The remains of 15 Turkish Cypriots – including 14 women and children – slaughtered by EOKA-B gunmen in the North Cyprus village of Muratağa on 14 August, 1974, have been finally laid to rest in their own graves.
The victims, ranging in age from just four to 79, were among 126 people massacred in the villages of Muratağa, Sandallar and Atlılar by Greek Cypriot terrorists.
They were killed before Turkish troops, advancing east across the Mesaoria plan towards Gazimağusa during the second phase of their military intervention, could reach them.
Their bodies were discovered 19 days later in a mass grave at a nearby rubbish dump.
An Associated Press report on the gruesome find said that the corpses were “so battered and decomposed that they crumbled to pieces when soldiers lifted them” and that “at least two of them were women holding babies in their arms”.
In 2015 a process to exhume and individually identify them using DNA analysis was launched as part of efforts by the Committee on Missing Persons.
Sevgül Uludağ: “one of the biggest crimes against humanity in Cyprus”
The latest group of victims to be identified and re-interred at the Muratağa-Sandallar Martyrs’ Memorial site were Rahme Hasan, 18; Hasan Hüseyin, 79; Nadire Süleyman Ruso, 68; Sevim Arif, 16; Şeniz Arif, 4; Seval Arif, 13; Emine Bayram, 35; Ayşe Hüseyin Osman, 50; Emine Mehmet Salih, 79; Serpil Mehmet, 19; Sevgül Mehmet, 18; Emine Halil Kasap, 55; Fatma Erdoğan, 40; Emine Süleyman, 14; and Rahme Hasan, 73.
They were emotional scenes as the 15 caskets, draped with TRNC flags, were lined up side by side during the funeral service, which was held with military honours on Thursday, 20 December.
Soldiers fired shots into the air and a minute’s silence was observed.
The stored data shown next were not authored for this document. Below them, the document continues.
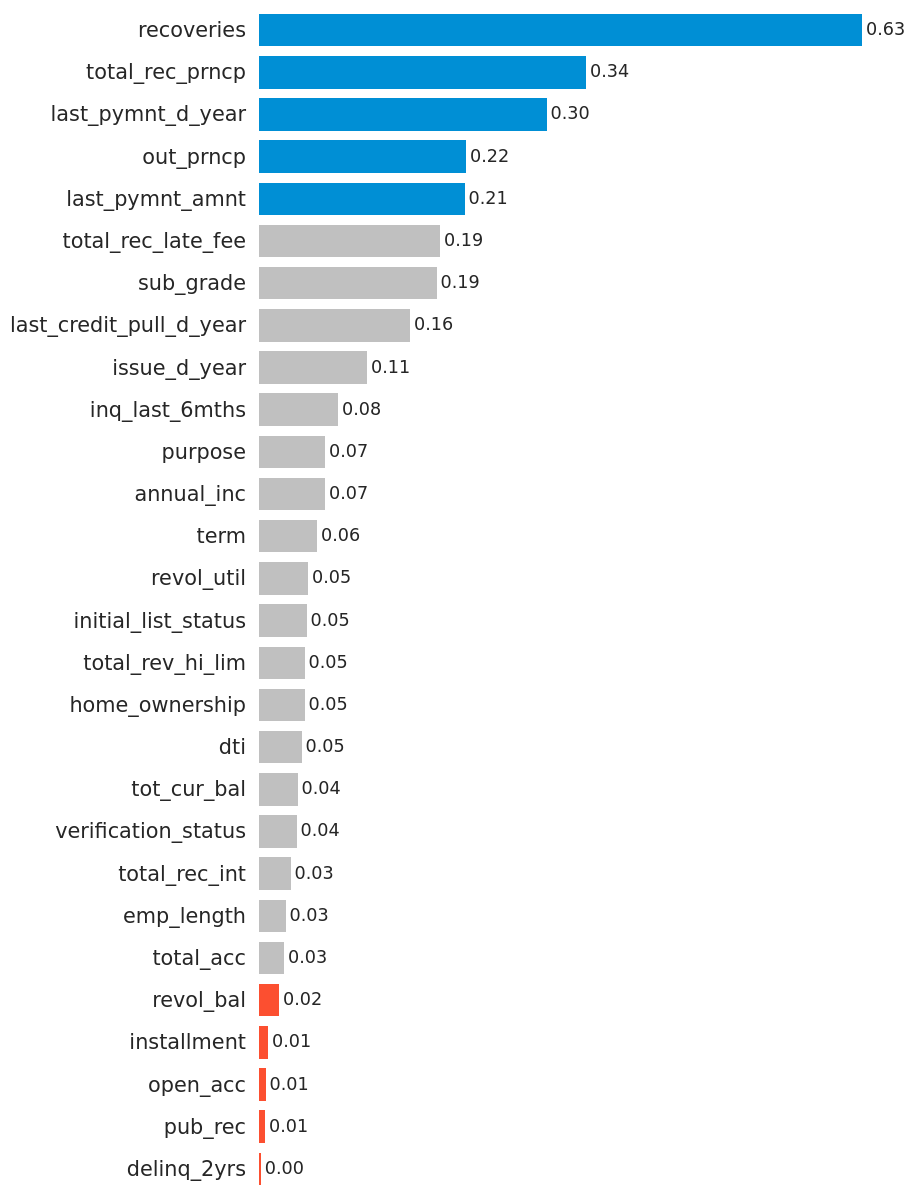
<!DOCTYPE html>
<html lang="en">
<head>
<meta charset="utf-8">
<title>Feature importance</title>
<style>
:root { --high: #008fd5; --mid: #c0c0c0; --low: #fc4f30; --ink: #262626; --paper: #fff; }
* { box-sizing: border-box; margin: 0; padding: 0; }
body { width: 915px; height: 1200px; overflow: hidden; background: var(--paper); color: var(--ink); font-family: "DejaVu Sans", sans-serif; }
.chart { width: 915px; height: 1190px; padding-top: 9px; display: grid; grid-template-rows: repeat(28, 1fr); list-style: none; }
.row { display: grid; grid-template-columns: 246px 1fr; column-gap: 13px; align-items: center; min-height: 0; white-space: nowrap; }
.label { font-size: 20.8px; line-height: 24px; text-align: right; }
.measure { display: flex; align-items: center; gap: 4px; }
.bar { flex: none; width: var(--w); height: 32.5px; background: var(--mid); }
.high .bar { background: var(--high); }
.low .bar { background: var(--low); }
.value { font-size: 17.6px; line-height: 20px; padding-bottom: 2px; }
</style>
</head>
<body>
<ul class="chart">
<li class="row high"><span class="label">recoveries</span><div class="measure"><i class="bar" style="--w:603px"></i><span class="value">0.63</span></div></li>
<li class="row high"><span class="label">total_rec_prncp</span><div class="measure"><i class="bar" style="--w:327px"></i><span class="value">0.34</span></div></li>
<li class="row high"><span class="label">last_pymnt_d_year</span><div class="measure"><i class="bar" style="--w:287.5px"></i><span class="value">0.30</span></div></li>
<li class="row high"><span class="label">out_prncp</span><div class="measure"><i class="bar" style="--w:207px"></i><span class="value">0.22</span></div></li>
<li class="row high"><span class="label">last_pymnt_amnt</span><div class="measure"><i class="bar" style="--w:205.5px"></i><span class="value">0.21</span></div></li>
<li class="row"><span class="label">total_rec_late_fee</span><div class="measure"><i class="bar" style="--w:181px"></i><span class="value">0.19</span></div></li>
<li class="row"><span class="label">sub_grade</span><div class="measure"><i class="bar" style="--w:177.5px"></i><span class="value">0.19</span></div></li>
<li class="row"><span class="label">last_credit_pull_d_year</span><div class="measure"><i class="bar" style="--w:151px"></i><span class="value">0.16</span></div></li>
<li class="row"><span class="label">issue_d_year</span><div class="measure"><i class="bar" style="--w:108px"></i><span class="value">0.11</span></div></li>
<li class="row"><span class="label">inq_last_6mths</span><div class="measure"><i class="bar" style="--w:79px"></i><span class="value">0.08</span></div></li>
<li class="row"><span class="label">purpose</span><div class="measure"><i class="bar" style="--w:66px"></i><span class="value">0.07</span></div></li>
<li class="row"><span class="label">annual_inc</span><div class="measure"><i class="bar" style="--w:66px"></i><span class="value">0.07</span></div></li>
<li class="row"><span class="label">term</span><div class="measure"><i class="bar" style="--w:58px"></i><span class="value">0.06</span></div></li>
<li class="row"><span class="label">revol_util</span><div class="measure"><i class="bar" style="--w:49px"></i><span class="value">0.05</span></div></li>
<li class="row"><span class="label">initial_list_status</span><div class="measure"><i class="bar" style="--w:47.5px"></i><span class="value">0.05</span></div></li>
<li class="row"><span class="label">total_rev_hi_lim</span><div class="measure"><i class="bar" style="--w:45.5px"></i><span class="value">0.05</span></div></li>
<li class="row"><span class="label">home_ownership</span><div class="measure"><i class="bar" style="--w:45.5px"></i><span class="value">0.05</span></div></li>
<li class="row"><span class="label">dti</span><div class="measure"><i class="bar" style="--w:42.5px"></i><span class="value">0.05</span></div></li>
<li class="row"><span class="label">tot_cur_bal</span><div class="measure"><i class="bar" style="--w:38.5px"></i><span class="value">0.04</span></div></li>
<li class="row"><span class="label">verification_status</span><div class="measure"><i class="bar" style="--w:37.5px"></i><span class="value">0.04</span></div></li>
<li class="row"><span class="label">total_rec_int</span><div class="measure"><i class="bar" style="--w:31.5px"></i><span class="value">0.03</span></div></li>
<li class="row"><span class="label">emp_length</span><div class="measure"><i class="bar" style="--w:26.5px"></i><span class="value">0.03</span></div></li>
<li class="row"><span class="label">total_acc</span><div class="measure"><i class="bar" style="--w:25px"></i><span class="value">0.03</span></div></li>
<li class="row low"><span class="label">revol_bal</span><div class="measure"><i class="bar" style="--w:20px"></i><span class="value">0.02</span></div></li>
<li class="row low"><span class="label">installment</span><div class="measure"><i class="bar" style="--w:9px"></i><span class="value">0.01</span></div></li>
<li class="row low"><span class="label">open_acc</span><div class="measure"><i class="bar" style="--w:6.5px"></i><span class="value">0.01</span></div></li>
<li class="row low"><span class="label">pub_rec</span><div class="measure"><i class="bar" style="--w:6px"></i><span class="value">0.01</span></div></li>
<li class="row low"><span class="label">delinq_2yrs</span><div class="measure"><i class="bar" style="--w:1.7px"></i><span class="value">0.00</span></div></li>
</ul>
</body>
</html>
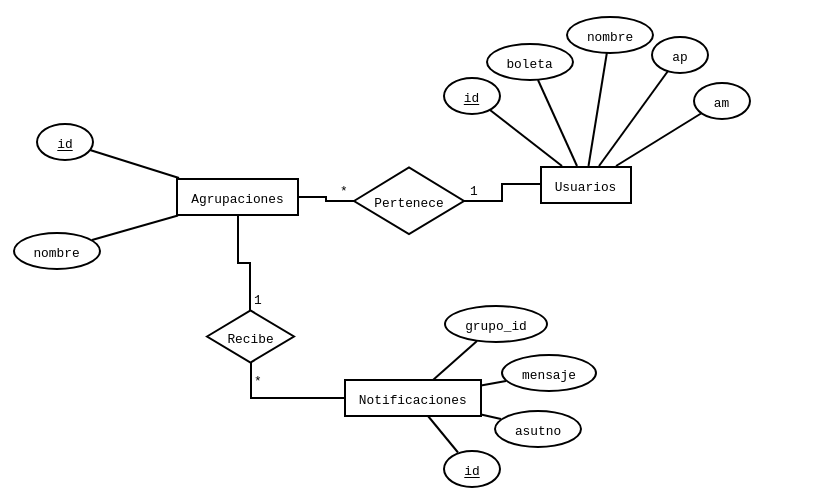
<!DOCTYPE html>
<html lang="es">
<head>
<meta charset="utf-8">
<title>Diagrama entidad-relación</title>
<style>
:root { --ink: #000; --paper: #fff; --stroke: 2px; }
* { box-sizing: border-box; }
html, body { margin: 0; background: var(--paper); }
body { overflow: hidden; }
.diagram {
  position: relative; width: 824px; height: 504px; overflow: hidden;
  background: var(--paper); color: var(--ink);
  font: 12.85px/16px "Liberation Mono", monospace;
}
.connectors { position: absolute; inset: 0; fill: none; stroke: var(--ink); stroke-width: 2; }
.relations { fill: var(--paper); }
.node {
  position: absolute; left: var(--x); top: var(--y); width: var(--w); height: 38px;
  display: flex; align-items: center; justify-content: center;
  padding-top: 6px; white-space: nowrap;
}
.entity, .attribute { border: var(--stroke) solid var(--ink); background: var(--paper); }
.attribute { border-radius: 50%; --w: 88px; }
.short { --w: 58px; }
.key { text-decoration: underline; text-underline-offset: 2px; }
.relation { height: var(--h); }
.cardinality { position: absolute; left: var(--x); top: var(--y); }
</style>
</head>
<body>
<main class="diagram">
  <svg class="connectors" width="824" height="504" viewBox="0 0 824 504" aria-hidden="true">
    <g class="attribute-links">
      <line x1="90" y1="150" x2="179" y2="178"/>
      <line x1="92" y1="240" x2="178" y2="215.5"/>
      <line x1="490" y1="110" x2="562" y2="166"/>
      <line x1="538" y1="80" x2="577" y2="166"/>
      <line x1="607" y1="52" x2="588.5" y2="166"/>
      <line x1="668" y1="71" x2="599" y2="166"/>
      <line x1="701" y1="113.5" x2="616" y2="166"/>
      <line x1="477" y1="341" x2="433" y2="380"/>
      <line x1="506" y1="381" x2="481" y2="385.5"/>
      <line x1="501" y1="419" x2="481" y2="414.5"/>
      <line x1="458" y1="452.5" x2="428" y2="416"/>
    </g>
    <g class="relation-links">
      <polyline points="298,197 326,197 326,201 354,201"/>
      <polyline points="464,201 502,201 502,184 541,184"/>
      <polyline points="238,215 238,263 250,263 250,311"/>
      <polyline points="251,362 251,398 345,398"/>
    </g>
    <g class="relations">
      <polygon points="354,201 409,167.5 464,201 409,234"/>
      <polygon points="207,336.5 250.5,310.5 294,336.5 250.5,362.5"/>
    </g>
  </svg>

  <div class="node entity" style="--x:176px;--y:178px;--w:123px">Agrupaciones</div>
  <div class="node attribute short" style="--x:36px;--y:122.5px"><span class="key">id</span></div>
  <div class="node attribute" style="--x:12.5px;--y:232px">nombre</div>

  <div class="node entity" style="--x:539.5px;--y:165.5px;--w:92px">Usuarios</div>
  <div class="node attribute short" style="--x:442.5px;--y:76.5px"><span class="key">id</span></div>
  <div class="node attribute" style="--x:485.5px;--y:43px">boleta</div>
  <div class="node attribute" style="--x:566px;--y:15.5px">nombre</div>
  <div class="node attribute short" style="--x:651px;--y:35.5px">ap</div>
  <div class="node attribute short" style="--x:692.5px;--y:82px">am</div>

  <div class="node entity" style="--x:343.5px;--y:379px;--w:138.5px">Notificaciones</div>
  <div class="node attribute" style="--x:444px;--y:304.5px;--w:104px">grupo_id</div>
  <div class="node attribute" style="--x:501px;--y:354px;--w:96px">mensaje</div>
  <div class="node attribute" style="--x:494px;--y:409.5px">asutno</div>
  <div class="node attribute short" style="--x:443px;--y:450px"><span class="key">id</span></div>

  <div class="node relation" style="--x:353px;--y:167px;--w:112px;--h:68px">Pertenece</div>
  <div class="node relation" style="--x:206px;--y:310px;--w:89px;--h:53px">Recibe</div>

  <span class="cardinality" style="--x:340px;--y:184px">*</span>
  <span class="cardinality" style="--x:470px;--y:184px">1</span>
  <span class="cardinality" style="--x:254px;--y:293px">1</span>
  <span class="cardinality" style="--x:254px;--y:374px">*</span>
</main>
</body>
</html>
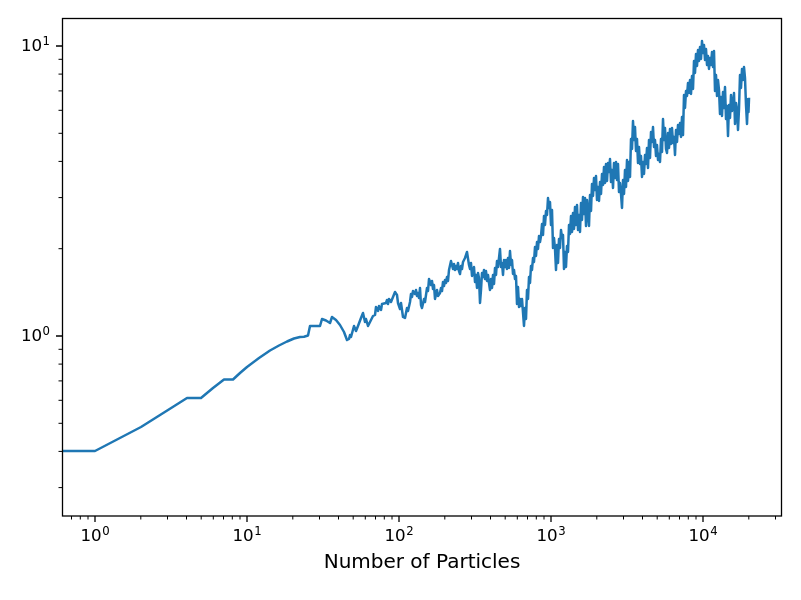
<!DOCTYPE html>
<html lang="en">
<head>
<meta charset="utf-8">
<title>Number of Particles</title>
<style>
:root { --paper: #fff; --ink: #000; --series: #1f77b4; }
* { box-sizing: border-box; }
html, body { margin: 0; background: var(--paper); overflow: hidden; }
.chart { position: relative; width: 801px; height: 600px; background: var(--paper); color: var(--ink); font-family: "DejaVu Sans", Verdana, sans-serif; overflow: hidden; }
.plot { position: absolute; inset: 0; display: block; }
.frame { fill: none; stroke: var(--ink); stroke-width: 1.3; }
.major { stroke: var(--ink); stroke-width: 1.3; }
.minor { stroke: var(--ink); stroke-width: 1; }
.series { fill: none; stroke: var(--series); stroke-width: 2.5; stroke-linejoin: round; stroke-linecap: square; }
.tick-label { font-size: 16.67px; line-height: 20px; white-space: nowrap; }
.tick-label sup { position: relative; top: -6.4px; font-size: 11.67px; line-height: 0; vertical-align: baseline; margin-left: 0.5px; }
.x-labels { position: absolute; left: 19px; top: 526px; width: 760px; display: grid; grid-template-columns: repeat(5, 152px); text-align: center; }
.y-labels { position: absolute; left: 0; top: 36px; width: 50px; height: 310px; display: flex; flex-direction: column; justify-content: space-between; text-align: right; }
.axis-title { position: absolute; left: 62px; top: 549px; width: 720px; margin: 0; font-size: 20px; line-height: 24px; text-align: center; }
</style>
</head>
<body>
<main class="chart">
<svg class="plot" width="801" height="600" viewBox="0 0 801 600" role="img" aria-label="Line chart on logarithmic axes, rising with the number of particles">
<defs>
<clipPath id="plot-area"><rect x="62.5" y="18.5" width="719" height="498"/></clipPath>
<g id="x-decade">
<path class="major" d="M0 516v6"/>
<path class="minor" d="M45.8 516v3.5M72.5 516v3.5M91.5 516v3.5M106.2 516v3.5M118.3 516v3.5M128.5 516v3.5M137.3 516v3.5M145 516v3.5"/>
</g>
</defs>
<g class="x-ticks">
<path class="minor" d="M71.5 516v3.5M80.3 516v3.5M88 516v3.5"/>
<use href="#x-decade" x="95"/>
<use href="#x-decade" x="247"/>
<use href="#x-decade" x="399"/>
<use href="#x-decade" x="551"/>
<path class="major" d="M703 516v6"/>
<path class="minor" d="M748.8 516v3.5M775.5 516v3.5"/>
</g>
<g class="y-ticks">
<path class="major" d="M62 46h-6M62 336h-6"/>
<path class="minor" d="M62 59.3h-3.5M62 74.1h-3.5M62 90.9h-3.5M62 110.3h-3.5M62 133.3h-3.5M62 161.4h-3.5M62 197.6h-3.5M62 248.7h-3.5M62 349.3h-3.5M62 364.1h-3.5M62 380.9h-3.5M62 400.3h-3.5M62 423.3h-3.5M62 451.4h-3.5M62 487.6h-3.5"/>
</g>
<g clip-path="url(#plot-area)">
<path class="series" d="M50 451H95L141 427L168 410L187 398H201L213 388L224 379.500H233L240 373L247 367L259 358L270 350.500L279 345.500L287 341.500L294 338.500L300 337L304 336.700L308 335.500L310 326H320L322 319L326 320.500L330 323L332 317L336 320L340 325L344 332L347 340L349 339L350 335L351 337L354 326L356 331L358 326L361 318L363 313L365 322L366 319L368 326L371 320L373 316L375 315L376 307L378 311L379 306L381 310L382 304L386 303L387 300L388 304L389 299L391 302L393 297L395 292L397 295L398 303L400 309L401 303L403 317L405 318L407 308L408 311L410 302L411 294L412 297L413 291L415 294L416 290L417 296L418 293L419 298L420 288L421 305L422 308L424 299L425 302L427 288L428 291L429 279L431 285L432 281L433 289L434 285L435 299L437 290L438 296L440 293L441 288L442 291L443 282L444 286L445 280L446 283L447 277L448 281L449 270L451 261L453 269L454 264L455 270L456 266L457 269L458 263L459 271L460 274L461 266L462 269L463 262L465 258L467 252L469 265L470 269L471 263L472 276L473 271L474 267L475 282L476 275L477 288L478 273L479 278L480 303L481 290L482 273L483 277L484 270L485 279L486 271L487 281L488 275L489 283L490 290L491 279L492 288L493 275L494 284L495 268L496 275L497 261L498 267L500 249L501 267L502 263L503 275L504 260L505 267L506 260L507 269L508 258L509 268L510 251L511 265L512 260L513 274L514 270L515 279L516 276L517 304L518 287L519 307L520 299L521 306L522 299L524 326L525 308L526 319L527 290L528 299L529 277L530 283L531 266L532 270L533 258L534 262L535 247L536 256L537 242L538 249L539 236L540 242L541 236L542 224L543 235L544 216L545 225L546 211L547 215L548 198L549 208L550 202L551 225L552 210L553 248L554 238L555 249L556 270L557 245L558 263L559 239L560 248L561 230L562 238L563 235L564 269L565 252L566 267L567 246L568 252L569 225L570 234L571 216L572 232L573 213L574 229L575 207L576 225L577 205L578 230L579 215L580 232L581 203L582 220L583 197L584 214L585 198L586 226L587 200L588 213L589 226L590 195L591 211L592 184L593 196L594 178L595 190L596 176L597 200L598 187L599 201L600 182L601 194L602 174L603 185L604 167L605 183L606 164L607 181L608 163L609 172L610 159L611 182L612 170L613 188L614 163L615 178L616 162L617 180L618 164L619 192L620 183L621 194L622 208L623 180L624 194L625 170L626 187L627 160L628 181L629 162L630 177L631 139L632 149L633 121L634 140L635 127L636 151L637 139L638 163L639 147L640 164L641 156L642 177L643 162L644 174L645 155L646 164L647 148L648 168L649 140L650 158L651 132L652 142L653 127L654 147L655 140L656 156L657 145L658 160L659 154L660 162L661 139L662 152L663 119L664 140L665 128L666 149L667 153L668 133L669 148L670 129L671 144L672 128L673 143L674 137L675 155L676 130L677 142L678 125L679 134L680 123L681 137L682 117L683 135L684 95L685 108L686 91L687 96L688 83L689 93L690 80L691 94L692 76L693 89L694 61L695 73L696 54L697 66L698 50L699 61L700 47L701 59L702 41L703 53L704 45L705 60L706 49L707 65L708 56L709 69L710 58L711 65L712 52L713 67L714 51L715 91L716 75L717 96L718 80L719 90L720 114L721 97L722 116L723 92L724 108L725 87L726 119L727 106L728 136L729 105L730 118L731 95L732 111L733 106L734 93L735 124L736 103L737 110L738 130L739 109L740 75L741 88L742 69L743 80L744 67L745 78L746 105L747 124L748 99L748.500 112L749 99"/>
</g>
<rect class="frame" x="62.500" y="18.500" width="719" height="497.500"/>
</svg>
<div class="y-labels">
<span class="tick-label">10<sup>1</sup></span>
<span class="tick-label">10<sup>0</sup></span>
</div>
<div class="x-labels">
<span class="tick-label">10<sup>0</sup></span>
<span class="tick-label">10<sup>1</sup></span>
<span class="tick-label">10<sup>2</sup></span>
<span class="tick-label">10<sup>3</sup></span>
<span class="tick-label">10<sup>4</sup></span>
</div>
<p class="axis-title">Number of Particles</p>
</main>
</body>
</html>
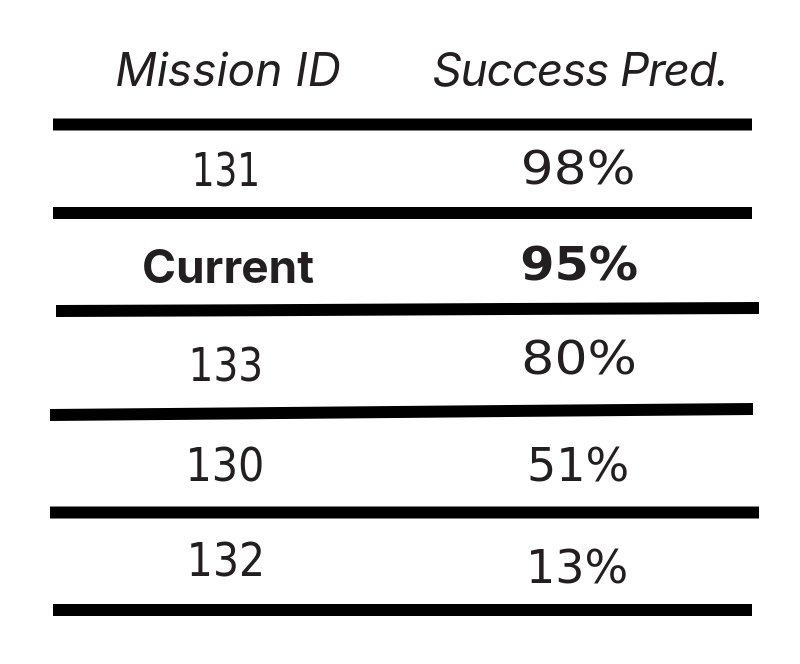
<!DOCTYPE html>
<html lang="en">
<head>
<meta charset="utf-8">
<title>Mission success predictions</title>
<style>
:root { --paper: #fff; --ink: #231f20; --rule: #000; }
* { box-sizing: border-box; margin: 0; }
body { width: 800px; height: 664px; overflow: hidden; background: var(--paper); }
.board { position: relative; width: 800px; height: 664px; padding: 13px 44px 0 52px; overflow: hidden; color: var(--ink); }
.missions { display: grid; grid-template-rows: 112px 88px 97px 102px 101px 97px; }
.row { display: grid; grid-template-columns: 352px 352px; align-items: center; justify-items: center; }
.row > span { font: 400 46px/1 "DejaVu Sans", sans-serif; white-space: nowrap; transform: translate(var(--x, -2px), var(--y, 0px)) scaleX(var(--stretch, 1)); }
.head > span { font: italic 400 46px/1 Inter, sans-serif; --x: 0px; }
.head .pred { letter-spacing: -1.2px; }
.current > span { font-weight: 700; }
.current .id { font-family: Inter, sans-serif; }
.rules { position: absolute; left: 0; top: 0; fill: var(--rule); }
</style>
</head>
<body>
<main class="board">
  <div class="missions" role="table" aria-label="Mission success predictions">
    <div class="row head" role="row">
      <span class="id" role="columnheader">Mission ID</span>
      <span class="pred" role="columnheader">Success Pred.</span>
    </div>
    <div class="row" role="row">
      <span class="id" role="cell" style="--stretch:.78;--y:1px">131</span>
      <span class="pred" role="cell" style="--stretch:1.12;--y:-1px">98%</span>
    </div>
    <div class="row current" role="row">
      <span class="id" role="cell" style="--x:0px;--y:4px">Current</span>
      <span class="pred" role="cell" style="--stretch:1.07;--x:-1px;--y:2px">95%</span>
    </div>
    <div class="row" role="row">
      <span class="id" role="cell" style="--stretch:.85;--y:4px">133</span>
      <span class="pred" role="cell" style="--stretch:1.13;--x:-1px;--y:-3px">80%</span>
    </div>
    <div class="row" role="row">
      <span class="id" role="cell" style="--stretch:.9;--x:-3px;--y:2px">130</span>
      <span class="pred" role="cell" style="--y:2px">51%</span>
    </div>
    <div class="row" role="row">
      <span class="id" role="cell" style="--stretch:.89;--y:-2px">132</span>
      <span class="pred" role="cell" style="--x:-3px;--y:5px">13%</span>
    </div>
  </div>
  <svg class="rules" width="800" height="664" viewBox="0 0 800 664" aria-hidden="true">
    <rect x="53" y="118.5" width="699" height="12"/>
    <rect x="53" y="207" width="699" height="12"/>
    <polygon points="56,305 759,302 759,314 56,317"/>
    <polygon points="50,409 753,403 753,415 50,421"/>
    <rect x="50" y="506.5" width="709" height="12"/>
    <rect x="53" y="604" width="699" height="12"/>
  </svg>
</main>
</body>
</html>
The flags were then handed over to relatives of the victims before the burials took place.
Cyprus Turkish Peace Forces Commander Major-General Yılmaz Yıldırım, Security Forces Commander Brigadier Tevfik Algan, TRNC Deputy Parliamentary Speaker Zorlu Töre and Deputy Prime Minister and Foreign Affairs Minister Kudret Özersay were among those to pay their respects.
Gürsel Benan, head of the Association of Martyrs’ Families and War Veterans, said during a speech that the Turkish Cypriot people would “never forget” the killings that took place 44 years ago.
He said that while the massacre had “not been the first” perpetrated by the “Eoka terror organisation” in the name of Enosis – union with Greece – it “would be the last for as long as the Turkish Armed Forces continue to provide security for the Turkish Cypriots”.
“There should be no new suffering on this land,” he stressed. “Learning from the lessons of the past, building on a solid foundation, we must look for ways to leave a secure future for the next generations.
“Peace came to this island thanks to the Turkish army. Turkey and the Turkish troops are the only guarantee of peace on this island.”
Mr Benan added that the relatives of the dead now had a place to mourn and leave flowers for their loved ones.
The 15 victims from Muratağa village, murdered and buried in mass graves by Greek Cypriot terror group EOKA-B in August 1974, were laid to rest on 20 Dec. 2018
Turkish Cypriot journalist and campaigner Sevgül Uludağ, who was also among those to attend the funerals, said that the murders of 126 people had been “one of the biggest crimes against humanity in Cyprus”.
Writing for Yenidüzen newspaper last Friday, she said that she had taken a photo of a “small coffin” of the “little girl Şeniz Arif, who was four years old”.
Uludağ said that the girl’s “mother and six brothers and sisters” were all killed and buried in mass graves.
“Her sister Hayriye was only six months old,” she wrote. “Her father passed away this year, so no-one from her very close family was there to receive her coffin except some cousins. . . Whole families were exterminated by the fascists.”
Main photo top: relatives mourn as 15 Turkish Cypriots from Muratağa village, murdered and buried in mass graves in August 1974 by Greek Cypriot terror group EOKA-B, are laid to rest on 20 Dec. 2018. Photo © TRNC PIO